• _Task description_
Every line with the string "font" should be copied from the data.
+-------+
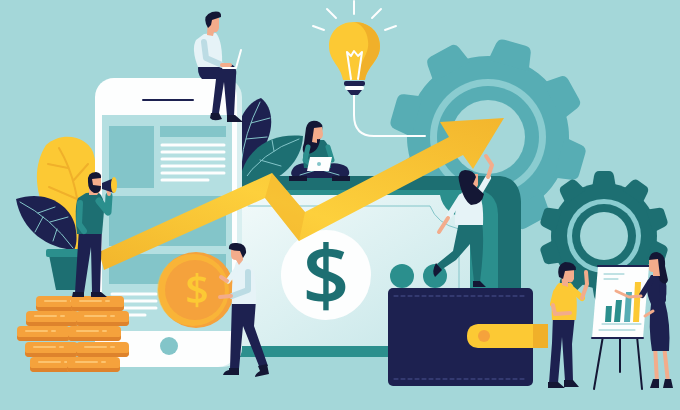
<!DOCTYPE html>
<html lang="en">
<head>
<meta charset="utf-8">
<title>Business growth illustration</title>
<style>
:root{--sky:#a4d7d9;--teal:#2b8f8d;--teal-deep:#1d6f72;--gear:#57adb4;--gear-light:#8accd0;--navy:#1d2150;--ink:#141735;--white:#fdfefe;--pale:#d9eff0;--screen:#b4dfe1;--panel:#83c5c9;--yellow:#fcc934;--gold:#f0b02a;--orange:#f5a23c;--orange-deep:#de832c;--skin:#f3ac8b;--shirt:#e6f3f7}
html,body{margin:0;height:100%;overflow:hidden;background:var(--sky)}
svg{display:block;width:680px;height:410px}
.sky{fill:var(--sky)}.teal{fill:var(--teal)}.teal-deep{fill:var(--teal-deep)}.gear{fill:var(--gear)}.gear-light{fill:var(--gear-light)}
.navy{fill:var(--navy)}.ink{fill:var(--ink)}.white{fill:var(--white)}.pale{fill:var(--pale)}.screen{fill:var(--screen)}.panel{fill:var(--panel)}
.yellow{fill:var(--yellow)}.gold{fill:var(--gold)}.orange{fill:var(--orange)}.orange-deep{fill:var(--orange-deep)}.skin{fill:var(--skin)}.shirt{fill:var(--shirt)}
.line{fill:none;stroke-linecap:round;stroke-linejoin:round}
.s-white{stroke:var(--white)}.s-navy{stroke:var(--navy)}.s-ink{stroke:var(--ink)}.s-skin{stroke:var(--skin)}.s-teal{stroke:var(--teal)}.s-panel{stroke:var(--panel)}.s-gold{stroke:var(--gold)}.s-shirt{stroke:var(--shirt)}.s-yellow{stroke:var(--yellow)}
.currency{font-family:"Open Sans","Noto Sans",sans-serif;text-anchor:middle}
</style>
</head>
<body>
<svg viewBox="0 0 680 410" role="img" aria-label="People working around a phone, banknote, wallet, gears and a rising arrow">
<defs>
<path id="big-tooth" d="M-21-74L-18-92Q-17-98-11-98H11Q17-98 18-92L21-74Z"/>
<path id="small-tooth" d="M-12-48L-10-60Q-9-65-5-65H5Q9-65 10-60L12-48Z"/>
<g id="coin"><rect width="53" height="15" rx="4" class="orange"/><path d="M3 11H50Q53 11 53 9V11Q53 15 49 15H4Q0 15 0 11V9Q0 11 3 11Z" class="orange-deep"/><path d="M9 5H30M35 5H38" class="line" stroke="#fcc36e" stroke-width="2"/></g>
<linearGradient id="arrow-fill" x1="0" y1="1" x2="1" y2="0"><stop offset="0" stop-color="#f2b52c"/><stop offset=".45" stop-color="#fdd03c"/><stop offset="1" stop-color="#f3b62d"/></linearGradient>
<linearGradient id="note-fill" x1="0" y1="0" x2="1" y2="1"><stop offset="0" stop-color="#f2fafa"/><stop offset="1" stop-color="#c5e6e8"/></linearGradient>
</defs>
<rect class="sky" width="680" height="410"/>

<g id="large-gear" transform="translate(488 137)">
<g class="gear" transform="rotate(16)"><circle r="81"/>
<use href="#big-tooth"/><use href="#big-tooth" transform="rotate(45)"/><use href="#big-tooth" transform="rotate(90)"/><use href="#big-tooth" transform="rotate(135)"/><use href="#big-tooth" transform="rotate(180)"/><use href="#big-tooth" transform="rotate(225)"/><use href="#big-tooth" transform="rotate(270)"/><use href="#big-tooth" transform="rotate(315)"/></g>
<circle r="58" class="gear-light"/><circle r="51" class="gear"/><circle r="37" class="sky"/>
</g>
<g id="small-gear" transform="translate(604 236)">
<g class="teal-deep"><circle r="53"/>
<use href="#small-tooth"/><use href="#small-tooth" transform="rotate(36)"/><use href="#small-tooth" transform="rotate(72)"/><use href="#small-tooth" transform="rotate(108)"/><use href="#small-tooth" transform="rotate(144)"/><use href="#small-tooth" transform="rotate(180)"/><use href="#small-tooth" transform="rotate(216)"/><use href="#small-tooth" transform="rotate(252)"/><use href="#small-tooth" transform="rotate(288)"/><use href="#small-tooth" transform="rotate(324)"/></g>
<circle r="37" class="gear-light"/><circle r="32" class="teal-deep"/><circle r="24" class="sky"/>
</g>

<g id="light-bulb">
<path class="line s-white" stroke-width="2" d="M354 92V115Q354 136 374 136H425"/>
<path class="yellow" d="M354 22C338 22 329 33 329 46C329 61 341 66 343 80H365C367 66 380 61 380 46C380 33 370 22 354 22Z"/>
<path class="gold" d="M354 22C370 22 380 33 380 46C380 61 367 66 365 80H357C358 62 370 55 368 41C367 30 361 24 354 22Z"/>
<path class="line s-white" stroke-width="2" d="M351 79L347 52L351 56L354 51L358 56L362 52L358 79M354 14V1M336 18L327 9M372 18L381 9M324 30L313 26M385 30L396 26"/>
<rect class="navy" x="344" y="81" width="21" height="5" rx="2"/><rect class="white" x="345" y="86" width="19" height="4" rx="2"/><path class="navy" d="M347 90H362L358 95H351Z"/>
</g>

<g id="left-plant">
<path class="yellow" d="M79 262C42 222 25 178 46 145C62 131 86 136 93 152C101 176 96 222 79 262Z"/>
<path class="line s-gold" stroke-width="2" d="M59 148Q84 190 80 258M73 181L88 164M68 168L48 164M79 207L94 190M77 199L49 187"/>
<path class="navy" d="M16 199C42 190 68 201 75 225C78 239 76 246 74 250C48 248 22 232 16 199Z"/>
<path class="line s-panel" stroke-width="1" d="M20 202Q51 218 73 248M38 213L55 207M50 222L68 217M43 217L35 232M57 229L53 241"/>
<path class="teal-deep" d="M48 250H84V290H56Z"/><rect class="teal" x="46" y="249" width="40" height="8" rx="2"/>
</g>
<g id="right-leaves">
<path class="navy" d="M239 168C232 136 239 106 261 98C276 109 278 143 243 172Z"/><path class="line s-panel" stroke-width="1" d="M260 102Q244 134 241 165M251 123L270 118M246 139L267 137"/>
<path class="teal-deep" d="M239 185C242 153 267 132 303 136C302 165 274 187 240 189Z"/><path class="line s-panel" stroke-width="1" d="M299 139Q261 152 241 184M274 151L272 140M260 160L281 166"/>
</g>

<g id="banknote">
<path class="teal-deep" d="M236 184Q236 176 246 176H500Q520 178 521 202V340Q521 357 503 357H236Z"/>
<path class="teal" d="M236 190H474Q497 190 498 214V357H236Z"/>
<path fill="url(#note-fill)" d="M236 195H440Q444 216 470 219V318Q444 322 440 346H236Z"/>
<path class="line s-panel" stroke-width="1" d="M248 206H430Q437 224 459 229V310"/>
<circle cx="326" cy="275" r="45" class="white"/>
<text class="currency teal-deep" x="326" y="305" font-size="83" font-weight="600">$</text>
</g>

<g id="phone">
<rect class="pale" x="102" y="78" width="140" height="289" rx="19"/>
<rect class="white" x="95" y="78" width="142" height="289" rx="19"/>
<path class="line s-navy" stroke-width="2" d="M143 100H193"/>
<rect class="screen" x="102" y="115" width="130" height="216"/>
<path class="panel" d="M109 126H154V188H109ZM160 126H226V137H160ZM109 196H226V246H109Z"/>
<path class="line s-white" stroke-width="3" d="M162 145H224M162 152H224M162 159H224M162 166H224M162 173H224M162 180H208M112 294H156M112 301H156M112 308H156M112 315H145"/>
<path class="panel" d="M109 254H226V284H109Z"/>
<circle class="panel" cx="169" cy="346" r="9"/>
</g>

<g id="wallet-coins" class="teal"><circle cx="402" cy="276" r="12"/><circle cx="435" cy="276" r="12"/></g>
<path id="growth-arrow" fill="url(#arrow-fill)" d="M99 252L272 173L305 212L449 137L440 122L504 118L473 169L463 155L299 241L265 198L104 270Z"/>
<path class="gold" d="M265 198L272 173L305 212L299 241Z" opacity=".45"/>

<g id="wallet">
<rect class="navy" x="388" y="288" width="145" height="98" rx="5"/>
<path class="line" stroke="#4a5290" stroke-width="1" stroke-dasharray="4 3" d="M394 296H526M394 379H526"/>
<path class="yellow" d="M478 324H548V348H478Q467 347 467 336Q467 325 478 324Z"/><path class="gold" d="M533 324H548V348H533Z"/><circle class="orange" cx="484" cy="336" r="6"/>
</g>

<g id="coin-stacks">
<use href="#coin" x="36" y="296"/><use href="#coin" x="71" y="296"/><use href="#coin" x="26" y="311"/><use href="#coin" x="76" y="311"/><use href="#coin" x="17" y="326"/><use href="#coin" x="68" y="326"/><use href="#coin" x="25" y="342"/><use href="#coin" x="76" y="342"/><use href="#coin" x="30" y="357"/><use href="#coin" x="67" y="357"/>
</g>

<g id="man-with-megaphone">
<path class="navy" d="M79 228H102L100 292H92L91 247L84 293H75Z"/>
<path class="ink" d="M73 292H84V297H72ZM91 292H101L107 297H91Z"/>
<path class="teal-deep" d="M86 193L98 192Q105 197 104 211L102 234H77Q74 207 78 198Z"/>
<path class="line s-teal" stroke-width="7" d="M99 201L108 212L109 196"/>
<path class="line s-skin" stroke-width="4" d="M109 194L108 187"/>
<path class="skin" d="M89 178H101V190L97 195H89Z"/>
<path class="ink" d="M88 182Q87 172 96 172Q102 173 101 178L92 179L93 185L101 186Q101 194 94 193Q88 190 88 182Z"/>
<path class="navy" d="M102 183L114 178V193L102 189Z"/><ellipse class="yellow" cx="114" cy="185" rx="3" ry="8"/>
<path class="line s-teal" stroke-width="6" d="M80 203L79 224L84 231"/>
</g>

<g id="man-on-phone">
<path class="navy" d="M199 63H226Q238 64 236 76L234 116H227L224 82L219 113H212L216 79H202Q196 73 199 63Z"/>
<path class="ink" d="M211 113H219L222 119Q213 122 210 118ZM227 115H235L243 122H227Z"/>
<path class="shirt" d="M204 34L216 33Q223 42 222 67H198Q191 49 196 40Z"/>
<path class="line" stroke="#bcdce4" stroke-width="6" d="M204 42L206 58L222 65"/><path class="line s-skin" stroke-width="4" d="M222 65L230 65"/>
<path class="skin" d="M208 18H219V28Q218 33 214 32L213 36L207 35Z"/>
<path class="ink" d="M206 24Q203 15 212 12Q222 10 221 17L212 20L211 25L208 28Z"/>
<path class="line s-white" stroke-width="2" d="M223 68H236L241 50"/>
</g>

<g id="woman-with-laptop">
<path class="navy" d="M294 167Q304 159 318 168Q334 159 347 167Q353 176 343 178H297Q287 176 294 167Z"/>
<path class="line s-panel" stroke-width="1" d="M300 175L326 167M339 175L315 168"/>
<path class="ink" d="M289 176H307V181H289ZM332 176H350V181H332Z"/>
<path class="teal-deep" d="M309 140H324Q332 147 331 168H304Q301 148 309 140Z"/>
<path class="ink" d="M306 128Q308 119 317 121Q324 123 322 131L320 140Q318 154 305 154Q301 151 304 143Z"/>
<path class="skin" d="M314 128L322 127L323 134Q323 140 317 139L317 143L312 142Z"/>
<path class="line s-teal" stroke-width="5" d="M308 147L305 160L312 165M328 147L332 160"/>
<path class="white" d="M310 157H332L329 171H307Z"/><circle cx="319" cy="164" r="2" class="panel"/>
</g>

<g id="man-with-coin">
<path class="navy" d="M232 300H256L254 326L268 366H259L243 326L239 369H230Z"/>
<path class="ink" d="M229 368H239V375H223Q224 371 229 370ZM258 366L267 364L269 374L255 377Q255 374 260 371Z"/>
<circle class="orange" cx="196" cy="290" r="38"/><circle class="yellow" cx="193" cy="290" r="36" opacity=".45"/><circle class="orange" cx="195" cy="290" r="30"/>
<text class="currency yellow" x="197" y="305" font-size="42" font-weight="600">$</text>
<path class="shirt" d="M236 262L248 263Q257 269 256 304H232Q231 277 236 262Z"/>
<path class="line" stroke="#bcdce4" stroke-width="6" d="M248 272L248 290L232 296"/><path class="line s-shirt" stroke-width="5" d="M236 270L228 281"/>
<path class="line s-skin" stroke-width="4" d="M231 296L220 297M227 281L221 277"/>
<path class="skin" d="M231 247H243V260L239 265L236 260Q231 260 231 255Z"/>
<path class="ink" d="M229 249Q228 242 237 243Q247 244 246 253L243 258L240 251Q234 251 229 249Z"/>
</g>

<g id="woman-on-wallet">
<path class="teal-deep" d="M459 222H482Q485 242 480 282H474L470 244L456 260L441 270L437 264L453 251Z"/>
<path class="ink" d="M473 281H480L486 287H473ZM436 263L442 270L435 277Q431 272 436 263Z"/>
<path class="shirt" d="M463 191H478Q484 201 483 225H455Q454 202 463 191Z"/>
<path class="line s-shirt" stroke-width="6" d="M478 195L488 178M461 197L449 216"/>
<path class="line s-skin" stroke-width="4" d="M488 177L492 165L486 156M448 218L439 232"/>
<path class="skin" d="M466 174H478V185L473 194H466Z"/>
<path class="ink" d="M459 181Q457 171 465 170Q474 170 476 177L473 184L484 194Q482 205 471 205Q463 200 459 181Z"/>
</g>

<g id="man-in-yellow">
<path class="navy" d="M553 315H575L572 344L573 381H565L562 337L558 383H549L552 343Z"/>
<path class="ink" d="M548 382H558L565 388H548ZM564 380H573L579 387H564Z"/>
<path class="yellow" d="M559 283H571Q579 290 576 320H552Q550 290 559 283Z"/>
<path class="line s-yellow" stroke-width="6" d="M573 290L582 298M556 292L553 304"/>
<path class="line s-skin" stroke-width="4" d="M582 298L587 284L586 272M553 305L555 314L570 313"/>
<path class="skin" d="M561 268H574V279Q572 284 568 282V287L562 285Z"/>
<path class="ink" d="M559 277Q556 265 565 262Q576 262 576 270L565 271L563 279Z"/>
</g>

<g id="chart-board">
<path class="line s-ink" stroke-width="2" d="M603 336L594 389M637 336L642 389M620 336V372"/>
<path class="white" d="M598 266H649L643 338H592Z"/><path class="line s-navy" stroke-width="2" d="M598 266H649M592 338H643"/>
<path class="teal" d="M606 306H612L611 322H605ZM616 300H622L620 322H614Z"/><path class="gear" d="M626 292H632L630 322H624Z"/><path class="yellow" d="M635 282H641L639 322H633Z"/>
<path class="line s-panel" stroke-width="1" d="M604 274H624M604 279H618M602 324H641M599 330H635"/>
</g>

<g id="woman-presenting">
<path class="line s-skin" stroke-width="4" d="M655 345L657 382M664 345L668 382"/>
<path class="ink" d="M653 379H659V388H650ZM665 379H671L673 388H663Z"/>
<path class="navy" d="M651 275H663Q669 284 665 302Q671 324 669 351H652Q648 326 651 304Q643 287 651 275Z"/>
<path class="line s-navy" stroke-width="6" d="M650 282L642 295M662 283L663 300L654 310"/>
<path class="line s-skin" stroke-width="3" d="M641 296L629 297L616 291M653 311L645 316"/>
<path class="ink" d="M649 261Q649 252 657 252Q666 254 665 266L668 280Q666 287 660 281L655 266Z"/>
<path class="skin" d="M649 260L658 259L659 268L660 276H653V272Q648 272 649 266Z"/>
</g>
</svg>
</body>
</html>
+-------+
• _Output_
.currency{font-family:"Open Sans","Noto Sans",sans-serif;text-anchor:middle}
<text class="currency teal-deep" x="326" y="305" font-size="83" font-weight="600">$</text>
<text class="currency yellow" x="197" y="305" font-size="42" font-weight="600">$</text>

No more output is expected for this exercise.